In this vehicle extrication training video, Dave Dalrymple and his crew tackle the problem of patients getting their feet entrapped in the footwell of vehicles.
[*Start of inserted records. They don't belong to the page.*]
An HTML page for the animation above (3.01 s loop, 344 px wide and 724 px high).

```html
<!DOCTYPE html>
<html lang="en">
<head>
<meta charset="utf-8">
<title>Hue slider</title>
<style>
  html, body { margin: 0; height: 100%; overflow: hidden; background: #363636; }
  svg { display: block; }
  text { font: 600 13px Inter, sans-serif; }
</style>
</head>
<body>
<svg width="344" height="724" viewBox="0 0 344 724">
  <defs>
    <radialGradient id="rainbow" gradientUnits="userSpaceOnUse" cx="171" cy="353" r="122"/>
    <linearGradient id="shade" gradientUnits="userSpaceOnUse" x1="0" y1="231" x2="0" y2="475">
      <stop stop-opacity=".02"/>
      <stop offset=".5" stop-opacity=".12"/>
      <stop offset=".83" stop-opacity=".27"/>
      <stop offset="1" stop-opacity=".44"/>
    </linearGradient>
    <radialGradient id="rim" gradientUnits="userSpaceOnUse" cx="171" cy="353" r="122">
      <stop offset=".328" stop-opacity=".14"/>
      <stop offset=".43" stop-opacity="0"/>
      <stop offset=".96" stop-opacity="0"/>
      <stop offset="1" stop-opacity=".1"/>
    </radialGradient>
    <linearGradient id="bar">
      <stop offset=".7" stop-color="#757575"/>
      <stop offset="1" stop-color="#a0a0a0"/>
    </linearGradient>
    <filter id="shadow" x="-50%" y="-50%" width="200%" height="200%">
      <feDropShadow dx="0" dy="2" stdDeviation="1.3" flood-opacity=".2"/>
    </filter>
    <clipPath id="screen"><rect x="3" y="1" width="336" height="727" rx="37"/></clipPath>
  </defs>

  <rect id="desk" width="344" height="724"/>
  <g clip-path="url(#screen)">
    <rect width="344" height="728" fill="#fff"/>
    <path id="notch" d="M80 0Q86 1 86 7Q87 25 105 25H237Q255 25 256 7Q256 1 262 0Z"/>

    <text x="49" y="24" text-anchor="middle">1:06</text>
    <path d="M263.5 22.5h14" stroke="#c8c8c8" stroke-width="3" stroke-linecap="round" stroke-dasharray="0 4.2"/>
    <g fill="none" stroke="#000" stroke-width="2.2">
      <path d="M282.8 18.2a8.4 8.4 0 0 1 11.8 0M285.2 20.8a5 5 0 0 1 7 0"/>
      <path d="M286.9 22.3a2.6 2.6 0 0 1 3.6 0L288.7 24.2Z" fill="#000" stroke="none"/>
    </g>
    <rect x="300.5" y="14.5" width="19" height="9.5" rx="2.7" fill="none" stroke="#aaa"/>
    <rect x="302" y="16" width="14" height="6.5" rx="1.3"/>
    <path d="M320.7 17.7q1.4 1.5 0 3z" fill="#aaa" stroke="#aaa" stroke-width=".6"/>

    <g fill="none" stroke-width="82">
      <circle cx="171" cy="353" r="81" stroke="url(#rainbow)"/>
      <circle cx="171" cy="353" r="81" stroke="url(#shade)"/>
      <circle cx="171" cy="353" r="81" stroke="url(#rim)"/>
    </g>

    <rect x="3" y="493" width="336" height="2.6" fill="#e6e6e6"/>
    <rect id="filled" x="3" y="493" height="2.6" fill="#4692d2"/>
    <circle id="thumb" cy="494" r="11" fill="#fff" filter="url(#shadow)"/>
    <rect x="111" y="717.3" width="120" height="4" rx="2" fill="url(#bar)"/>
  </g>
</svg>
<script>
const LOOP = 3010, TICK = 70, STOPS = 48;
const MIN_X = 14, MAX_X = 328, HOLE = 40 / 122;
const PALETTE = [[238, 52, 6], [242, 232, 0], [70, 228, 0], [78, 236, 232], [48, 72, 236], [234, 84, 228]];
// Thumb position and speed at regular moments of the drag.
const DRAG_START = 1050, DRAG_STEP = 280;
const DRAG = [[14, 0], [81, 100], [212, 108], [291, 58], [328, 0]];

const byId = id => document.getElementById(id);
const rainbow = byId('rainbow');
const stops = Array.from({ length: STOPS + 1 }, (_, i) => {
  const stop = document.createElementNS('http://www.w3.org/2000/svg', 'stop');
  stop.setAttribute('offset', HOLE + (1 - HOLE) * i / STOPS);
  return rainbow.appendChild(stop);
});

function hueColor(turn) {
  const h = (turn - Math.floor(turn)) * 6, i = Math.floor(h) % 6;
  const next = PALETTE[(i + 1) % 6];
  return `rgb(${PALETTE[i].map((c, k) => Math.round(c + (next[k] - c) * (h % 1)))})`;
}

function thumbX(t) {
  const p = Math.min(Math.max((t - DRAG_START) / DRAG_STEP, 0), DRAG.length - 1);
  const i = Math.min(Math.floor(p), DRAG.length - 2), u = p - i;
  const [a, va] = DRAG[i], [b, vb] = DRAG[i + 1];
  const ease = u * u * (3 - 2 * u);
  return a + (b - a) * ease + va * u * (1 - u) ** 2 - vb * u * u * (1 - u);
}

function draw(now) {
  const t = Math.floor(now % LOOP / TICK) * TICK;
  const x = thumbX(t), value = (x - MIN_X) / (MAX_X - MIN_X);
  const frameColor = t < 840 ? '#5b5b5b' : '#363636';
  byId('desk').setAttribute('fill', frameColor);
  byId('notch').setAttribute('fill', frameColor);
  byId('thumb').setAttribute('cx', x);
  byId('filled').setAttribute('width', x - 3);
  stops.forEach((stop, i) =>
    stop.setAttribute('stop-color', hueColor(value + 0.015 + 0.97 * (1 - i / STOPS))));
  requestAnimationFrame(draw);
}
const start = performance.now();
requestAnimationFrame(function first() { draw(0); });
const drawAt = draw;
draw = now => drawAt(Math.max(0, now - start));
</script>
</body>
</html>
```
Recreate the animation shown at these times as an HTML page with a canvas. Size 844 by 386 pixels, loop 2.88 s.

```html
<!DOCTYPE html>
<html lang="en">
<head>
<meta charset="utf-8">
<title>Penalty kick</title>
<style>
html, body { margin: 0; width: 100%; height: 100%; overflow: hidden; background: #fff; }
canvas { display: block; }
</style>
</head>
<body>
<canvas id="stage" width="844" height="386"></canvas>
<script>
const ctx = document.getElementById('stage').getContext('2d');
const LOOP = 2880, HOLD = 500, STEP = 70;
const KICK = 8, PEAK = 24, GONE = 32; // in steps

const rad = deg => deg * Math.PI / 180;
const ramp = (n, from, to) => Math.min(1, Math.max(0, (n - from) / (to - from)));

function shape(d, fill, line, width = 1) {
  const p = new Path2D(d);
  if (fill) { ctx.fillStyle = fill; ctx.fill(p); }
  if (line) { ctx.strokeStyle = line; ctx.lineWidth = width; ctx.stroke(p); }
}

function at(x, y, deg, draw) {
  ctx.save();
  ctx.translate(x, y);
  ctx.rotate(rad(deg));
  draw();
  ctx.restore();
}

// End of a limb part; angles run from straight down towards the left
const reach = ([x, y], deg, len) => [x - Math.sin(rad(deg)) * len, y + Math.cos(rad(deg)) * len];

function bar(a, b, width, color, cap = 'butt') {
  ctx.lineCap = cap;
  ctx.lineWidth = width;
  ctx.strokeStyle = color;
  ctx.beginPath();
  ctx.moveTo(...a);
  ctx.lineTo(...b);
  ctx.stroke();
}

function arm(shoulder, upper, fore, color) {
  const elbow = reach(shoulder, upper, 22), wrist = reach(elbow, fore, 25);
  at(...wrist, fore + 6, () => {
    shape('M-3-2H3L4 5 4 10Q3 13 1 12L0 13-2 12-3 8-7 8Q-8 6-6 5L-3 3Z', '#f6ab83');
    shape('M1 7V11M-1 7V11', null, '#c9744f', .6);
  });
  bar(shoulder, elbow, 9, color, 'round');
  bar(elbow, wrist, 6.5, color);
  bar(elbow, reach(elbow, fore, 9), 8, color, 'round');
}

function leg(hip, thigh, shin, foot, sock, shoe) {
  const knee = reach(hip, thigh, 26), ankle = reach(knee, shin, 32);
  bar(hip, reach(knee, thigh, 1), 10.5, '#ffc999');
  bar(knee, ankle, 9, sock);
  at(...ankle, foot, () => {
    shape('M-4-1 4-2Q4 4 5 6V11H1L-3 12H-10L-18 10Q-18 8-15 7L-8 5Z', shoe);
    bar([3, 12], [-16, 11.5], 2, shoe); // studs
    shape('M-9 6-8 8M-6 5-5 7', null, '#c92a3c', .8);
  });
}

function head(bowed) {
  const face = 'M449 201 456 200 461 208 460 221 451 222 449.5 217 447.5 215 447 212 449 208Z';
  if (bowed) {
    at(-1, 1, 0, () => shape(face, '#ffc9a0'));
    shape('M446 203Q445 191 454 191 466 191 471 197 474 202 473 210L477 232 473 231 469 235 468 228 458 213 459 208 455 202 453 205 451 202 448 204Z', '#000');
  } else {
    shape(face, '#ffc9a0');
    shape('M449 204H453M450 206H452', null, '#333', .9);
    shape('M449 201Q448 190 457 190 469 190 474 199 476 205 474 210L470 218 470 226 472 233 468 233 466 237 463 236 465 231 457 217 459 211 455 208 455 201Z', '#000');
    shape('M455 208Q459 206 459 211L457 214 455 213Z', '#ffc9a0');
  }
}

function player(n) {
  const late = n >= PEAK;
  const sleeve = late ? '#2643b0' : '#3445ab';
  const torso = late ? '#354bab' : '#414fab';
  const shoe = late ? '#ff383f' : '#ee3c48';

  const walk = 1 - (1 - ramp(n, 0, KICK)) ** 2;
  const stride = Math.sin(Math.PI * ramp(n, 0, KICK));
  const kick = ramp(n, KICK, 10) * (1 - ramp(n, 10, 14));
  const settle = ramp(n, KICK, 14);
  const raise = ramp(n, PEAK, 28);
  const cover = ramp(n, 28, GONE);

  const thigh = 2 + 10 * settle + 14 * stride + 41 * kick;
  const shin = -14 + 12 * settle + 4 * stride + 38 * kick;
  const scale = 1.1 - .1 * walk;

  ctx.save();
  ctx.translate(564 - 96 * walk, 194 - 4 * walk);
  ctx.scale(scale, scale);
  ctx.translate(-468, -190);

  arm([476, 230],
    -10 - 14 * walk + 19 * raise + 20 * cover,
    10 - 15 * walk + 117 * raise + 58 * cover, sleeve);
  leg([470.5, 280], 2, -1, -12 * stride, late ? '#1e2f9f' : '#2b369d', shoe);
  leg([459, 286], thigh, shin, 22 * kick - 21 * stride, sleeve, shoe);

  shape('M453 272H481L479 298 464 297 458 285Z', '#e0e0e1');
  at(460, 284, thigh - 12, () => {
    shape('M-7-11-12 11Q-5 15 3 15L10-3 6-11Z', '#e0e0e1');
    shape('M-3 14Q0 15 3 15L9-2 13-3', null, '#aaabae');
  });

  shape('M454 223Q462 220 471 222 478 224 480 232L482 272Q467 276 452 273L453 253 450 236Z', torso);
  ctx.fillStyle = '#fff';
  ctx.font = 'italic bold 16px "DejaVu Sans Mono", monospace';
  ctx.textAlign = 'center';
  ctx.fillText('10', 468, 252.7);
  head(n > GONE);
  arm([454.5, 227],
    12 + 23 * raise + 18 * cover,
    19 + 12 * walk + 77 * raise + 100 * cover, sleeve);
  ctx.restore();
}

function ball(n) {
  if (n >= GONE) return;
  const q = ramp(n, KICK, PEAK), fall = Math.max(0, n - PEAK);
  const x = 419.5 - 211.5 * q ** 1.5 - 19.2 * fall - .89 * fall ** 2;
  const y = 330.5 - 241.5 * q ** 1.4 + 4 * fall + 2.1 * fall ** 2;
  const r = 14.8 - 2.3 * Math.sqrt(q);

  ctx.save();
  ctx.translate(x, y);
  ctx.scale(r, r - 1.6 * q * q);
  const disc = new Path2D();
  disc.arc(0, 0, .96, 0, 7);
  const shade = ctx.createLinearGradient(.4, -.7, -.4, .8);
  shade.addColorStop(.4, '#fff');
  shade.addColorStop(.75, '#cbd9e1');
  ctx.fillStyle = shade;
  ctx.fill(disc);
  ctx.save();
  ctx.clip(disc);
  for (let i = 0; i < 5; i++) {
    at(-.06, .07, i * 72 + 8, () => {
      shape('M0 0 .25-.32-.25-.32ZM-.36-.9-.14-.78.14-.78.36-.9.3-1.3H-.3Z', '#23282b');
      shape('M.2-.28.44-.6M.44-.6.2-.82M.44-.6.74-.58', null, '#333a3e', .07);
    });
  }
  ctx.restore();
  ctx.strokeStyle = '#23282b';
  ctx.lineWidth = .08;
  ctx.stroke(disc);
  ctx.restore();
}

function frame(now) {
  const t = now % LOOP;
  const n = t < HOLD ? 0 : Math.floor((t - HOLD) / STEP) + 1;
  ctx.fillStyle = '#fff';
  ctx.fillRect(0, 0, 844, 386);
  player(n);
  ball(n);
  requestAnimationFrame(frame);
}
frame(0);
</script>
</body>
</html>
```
[BLANK_AUDIO] [MUSIC] Okay rescuers, welcome to training minutes. My name is Dave Dalrymple. We're gonna talk about unique situation that we're seeing more and more of due to new vehicle construction and vehicle types that are out there. Footwell entrapments. Where occupants of the vehicle get their feet trapped in the vehicle close the pedals and close to the foot well area where the firewall meets the floor. So let's watch the crew take a foot well apart and make space appropriately with power hydraulic rescue tools. Okay our crew has done a, a B-post here they've removed the side of the vehicle. However our patient's still trapped. Again remember new, new vehicle technology a lot of our entrapments are gonna be lower extremities. So we're gonna need to widen the footwell or lift the dash or a combination of both. at the same time. So here, we're gonna go through a combination dash lift footwell opening. [SOUND]. [SOUND] [NOISE] Now what, one of the rescuers has done is exposed and pulled the fender away to expose the crumple zone. We're gonna make a, we're gonna make a deep cut into that area so we can. Hinge that area. Okay. When hard protection and placed between our tool work and our patient because of the space that's around and the close proximity of our tools. [SOUND] We're gonna make the relief cut into the top of the A post. We're gonna make a six inch bite. >> Out of the A post. [MUSIC] [MUSIC] [MUSIC] [MUSIC] [MUSIC] As you can see between the tool action between the release cuts. And lifting with the spreader, we've opened up the foot well far enough now where we can bring in a long board and extradite and disentangle the patient from the vehicle. Okay rescuers, our crew is just gone through a foot well evolution. Now the reason why we did this evolution today was to reinforce the fact that. You're going to see more footwell and lower extremity entrapment then ever before due to the fact of new vehicle construction and the way the vehicles are manufactured today. Now, any time working in close proximity to the patient, we, we need to use appropriate caution, hence the enhanced protection that we've used. And that the crew has utilized as they've worked through this step by step. I'd like to thank you for watching training minutes. I'd like to thank Horwatro for sponsoring Fire Engineering's Training Minutes. Be safe out there.